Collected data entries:
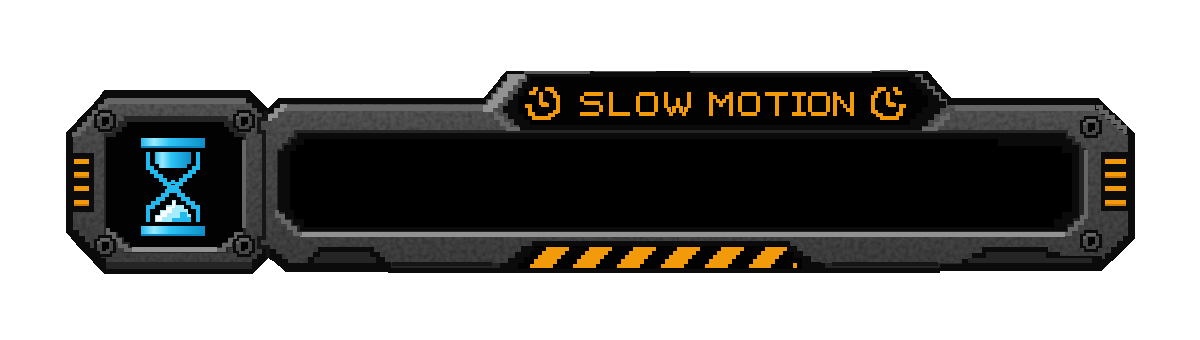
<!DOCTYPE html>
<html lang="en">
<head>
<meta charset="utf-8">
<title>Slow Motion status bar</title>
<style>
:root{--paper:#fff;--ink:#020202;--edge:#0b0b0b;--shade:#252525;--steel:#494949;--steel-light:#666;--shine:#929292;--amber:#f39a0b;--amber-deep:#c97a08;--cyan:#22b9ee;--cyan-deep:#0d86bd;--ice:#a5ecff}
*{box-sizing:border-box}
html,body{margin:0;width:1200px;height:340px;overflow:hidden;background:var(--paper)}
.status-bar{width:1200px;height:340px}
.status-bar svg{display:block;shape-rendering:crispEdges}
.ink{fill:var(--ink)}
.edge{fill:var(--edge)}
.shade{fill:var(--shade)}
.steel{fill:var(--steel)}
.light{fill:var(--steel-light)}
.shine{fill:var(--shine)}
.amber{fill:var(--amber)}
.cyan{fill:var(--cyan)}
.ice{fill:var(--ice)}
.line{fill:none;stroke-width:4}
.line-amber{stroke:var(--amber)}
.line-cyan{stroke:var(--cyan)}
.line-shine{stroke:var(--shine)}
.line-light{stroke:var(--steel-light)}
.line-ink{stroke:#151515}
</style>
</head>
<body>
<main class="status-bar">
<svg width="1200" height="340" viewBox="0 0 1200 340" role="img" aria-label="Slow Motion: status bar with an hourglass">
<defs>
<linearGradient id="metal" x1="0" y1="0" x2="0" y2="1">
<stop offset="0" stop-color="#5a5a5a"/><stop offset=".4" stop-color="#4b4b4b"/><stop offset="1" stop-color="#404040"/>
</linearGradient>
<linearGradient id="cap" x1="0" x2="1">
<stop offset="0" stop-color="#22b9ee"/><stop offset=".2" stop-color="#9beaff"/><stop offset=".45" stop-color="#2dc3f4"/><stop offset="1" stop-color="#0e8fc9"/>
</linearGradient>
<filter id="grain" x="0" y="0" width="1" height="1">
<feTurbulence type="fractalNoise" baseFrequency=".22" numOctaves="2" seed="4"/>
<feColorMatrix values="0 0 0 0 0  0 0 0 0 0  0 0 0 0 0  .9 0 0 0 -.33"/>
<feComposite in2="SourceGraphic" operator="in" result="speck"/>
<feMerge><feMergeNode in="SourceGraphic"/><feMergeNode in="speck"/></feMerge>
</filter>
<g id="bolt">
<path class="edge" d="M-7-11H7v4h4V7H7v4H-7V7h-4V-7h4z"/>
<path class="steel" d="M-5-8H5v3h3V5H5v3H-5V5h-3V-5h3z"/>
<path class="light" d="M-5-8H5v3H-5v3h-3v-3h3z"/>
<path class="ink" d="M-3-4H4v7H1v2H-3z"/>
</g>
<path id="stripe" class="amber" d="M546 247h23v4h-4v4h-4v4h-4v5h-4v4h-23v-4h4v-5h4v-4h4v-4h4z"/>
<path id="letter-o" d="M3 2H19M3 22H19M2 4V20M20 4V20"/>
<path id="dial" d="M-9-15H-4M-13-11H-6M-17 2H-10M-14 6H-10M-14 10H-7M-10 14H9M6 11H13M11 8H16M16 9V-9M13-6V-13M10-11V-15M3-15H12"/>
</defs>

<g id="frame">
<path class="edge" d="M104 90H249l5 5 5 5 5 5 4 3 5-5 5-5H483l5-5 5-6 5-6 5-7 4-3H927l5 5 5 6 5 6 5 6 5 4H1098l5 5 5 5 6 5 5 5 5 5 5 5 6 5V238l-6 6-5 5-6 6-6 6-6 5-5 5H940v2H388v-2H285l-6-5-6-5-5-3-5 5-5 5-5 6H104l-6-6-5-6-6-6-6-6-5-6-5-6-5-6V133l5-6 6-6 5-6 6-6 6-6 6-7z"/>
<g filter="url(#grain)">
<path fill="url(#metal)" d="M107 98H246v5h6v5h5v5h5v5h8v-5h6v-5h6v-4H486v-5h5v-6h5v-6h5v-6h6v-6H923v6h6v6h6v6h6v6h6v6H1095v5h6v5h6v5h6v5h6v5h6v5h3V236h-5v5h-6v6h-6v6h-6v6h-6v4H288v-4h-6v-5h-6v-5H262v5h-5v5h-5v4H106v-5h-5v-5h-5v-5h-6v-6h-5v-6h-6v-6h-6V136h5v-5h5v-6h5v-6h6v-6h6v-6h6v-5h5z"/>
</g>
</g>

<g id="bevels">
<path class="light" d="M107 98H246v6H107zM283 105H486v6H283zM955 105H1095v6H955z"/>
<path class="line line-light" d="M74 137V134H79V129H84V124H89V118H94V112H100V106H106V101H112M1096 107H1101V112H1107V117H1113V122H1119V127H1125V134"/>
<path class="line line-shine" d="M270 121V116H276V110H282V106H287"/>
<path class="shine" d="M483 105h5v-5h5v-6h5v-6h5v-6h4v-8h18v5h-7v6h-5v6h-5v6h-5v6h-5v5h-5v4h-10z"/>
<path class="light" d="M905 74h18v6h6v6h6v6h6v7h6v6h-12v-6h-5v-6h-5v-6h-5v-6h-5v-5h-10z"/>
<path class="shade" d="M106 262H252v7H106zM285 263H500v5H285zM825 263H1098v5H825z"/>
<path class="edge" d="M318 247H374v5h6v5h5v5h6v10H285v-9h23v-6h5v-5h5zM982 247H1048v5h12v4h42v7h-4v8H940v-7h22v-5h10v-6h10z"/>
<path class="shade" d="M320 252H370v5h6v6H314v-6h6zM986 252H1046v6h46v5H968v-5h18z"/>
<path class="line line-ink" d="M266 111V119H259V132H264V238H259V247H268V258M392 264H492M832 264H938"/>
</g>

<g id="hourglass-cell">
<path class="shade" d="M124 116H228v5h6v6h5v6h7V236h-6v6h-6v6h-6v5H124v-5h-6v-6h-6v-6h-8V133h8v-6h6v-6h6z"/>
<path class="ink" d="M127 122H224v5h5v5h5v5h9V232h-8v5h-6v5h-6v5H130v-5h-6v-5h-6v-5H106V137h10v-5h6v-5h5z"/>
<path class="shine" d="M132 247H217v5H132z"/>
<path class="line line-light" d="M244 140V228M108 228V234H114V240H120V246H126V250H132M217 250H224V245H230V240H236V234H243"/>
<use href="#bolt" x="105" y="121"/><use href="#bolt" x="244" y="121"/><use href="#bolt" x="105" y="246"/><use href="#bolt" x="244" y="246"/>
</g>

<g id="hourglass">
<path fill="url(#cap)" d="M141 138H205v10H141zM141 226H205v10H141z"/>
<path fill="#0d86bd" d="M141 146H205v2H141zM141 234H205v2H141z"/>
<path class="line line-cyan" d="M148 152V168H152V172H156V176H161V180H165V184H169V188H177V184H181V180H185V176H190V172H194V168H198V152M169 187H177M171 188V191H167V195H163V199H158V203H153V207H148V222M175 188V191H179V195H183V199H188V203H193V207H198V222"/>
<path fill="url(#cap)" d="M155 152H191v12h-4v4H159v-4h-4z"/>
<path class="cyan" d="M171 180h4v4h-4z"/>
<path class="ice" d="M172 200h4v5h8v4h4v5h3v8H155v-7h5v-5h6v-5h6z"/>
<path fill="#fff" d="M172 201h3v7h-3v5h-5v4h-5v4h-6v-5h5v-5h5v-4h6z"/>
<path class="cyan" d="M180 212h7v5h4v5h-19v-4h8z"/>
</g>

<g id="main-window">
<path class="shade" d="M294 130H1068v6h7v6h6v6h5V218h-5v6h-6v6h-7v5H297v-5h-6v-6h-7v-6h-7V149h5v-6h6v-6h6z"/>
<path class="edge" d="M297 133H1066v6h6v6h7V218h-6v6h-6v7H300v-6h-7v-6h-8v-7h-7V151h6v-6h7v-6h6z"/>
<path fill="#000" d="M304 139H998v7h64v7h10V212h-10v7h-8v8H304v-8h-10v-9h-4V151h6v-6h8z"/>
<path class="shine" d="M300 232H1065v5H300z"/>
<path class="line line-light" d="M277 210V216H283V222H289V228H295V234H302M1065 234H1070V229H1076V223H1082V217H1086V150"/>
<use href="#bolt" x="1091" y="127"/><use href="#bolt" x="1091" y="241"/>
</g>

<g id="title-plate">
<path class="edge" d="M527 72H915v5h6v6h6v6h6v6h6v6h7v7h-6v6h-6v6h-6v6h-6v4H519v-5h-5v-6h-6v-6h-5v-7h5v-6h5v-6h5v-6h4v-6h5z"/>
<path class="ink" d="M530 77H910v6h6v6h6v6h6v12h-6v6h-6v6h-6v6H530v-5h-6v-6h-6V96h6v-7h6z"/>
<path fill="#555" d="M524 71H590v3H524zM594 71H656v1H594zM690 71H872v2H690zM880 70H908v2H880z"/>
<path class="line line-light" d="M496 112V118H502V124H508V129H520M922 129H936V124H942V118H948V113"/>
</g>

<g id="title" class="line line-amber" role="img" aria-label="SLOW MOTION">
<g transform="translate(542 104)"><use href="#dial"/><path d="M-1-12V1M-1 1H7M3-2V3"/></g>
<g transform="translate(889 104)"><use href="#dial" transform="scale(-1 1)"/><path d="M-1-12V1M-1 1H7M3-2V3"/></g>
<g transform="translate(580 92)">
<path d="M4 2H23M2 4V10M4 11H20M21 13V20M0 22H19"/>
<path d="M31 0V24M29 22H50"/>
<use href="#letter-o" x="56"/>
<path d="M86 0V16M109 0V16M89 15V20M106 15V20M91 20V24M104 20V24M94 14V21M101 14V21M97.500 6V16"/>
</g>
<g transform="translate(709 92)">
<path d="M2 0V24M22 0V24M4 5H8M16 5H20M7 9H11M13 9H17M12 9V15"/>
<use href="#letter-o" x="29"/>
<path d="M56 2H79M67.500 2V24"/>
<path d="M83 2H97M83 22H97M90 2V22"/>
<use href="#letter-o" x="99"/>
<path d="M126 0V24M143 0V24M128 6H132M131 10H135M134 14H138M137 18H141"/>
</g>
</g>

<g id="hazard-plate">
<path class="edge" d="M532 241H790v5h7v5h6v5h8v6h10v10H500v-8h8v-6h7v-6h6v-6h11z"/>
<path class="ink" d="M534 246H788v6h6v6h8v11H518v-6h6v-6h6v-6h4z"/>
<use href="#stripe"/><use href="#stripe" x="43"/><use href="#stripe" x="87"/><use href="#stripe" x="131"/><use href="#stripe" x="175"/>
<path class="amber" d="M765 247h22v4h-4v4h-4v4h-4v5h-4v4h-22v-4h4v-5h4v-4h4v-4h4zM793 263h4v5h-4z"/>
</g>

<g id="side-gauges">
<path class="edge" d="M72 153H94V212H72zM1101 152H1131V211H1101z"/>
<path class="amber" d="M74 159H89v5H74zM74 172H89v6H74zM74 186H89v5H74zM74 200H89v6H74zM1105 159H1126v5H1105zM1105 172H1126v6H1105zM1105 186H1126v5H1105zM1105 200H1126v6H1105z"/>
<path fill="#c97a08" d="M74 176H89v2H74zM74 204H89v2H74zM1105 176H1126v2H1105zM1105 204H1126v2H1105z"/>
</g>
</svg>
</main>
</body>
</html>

## Task to complete
How many lines above include the word "transform"? Answer with the number alone.

## Exercise response
4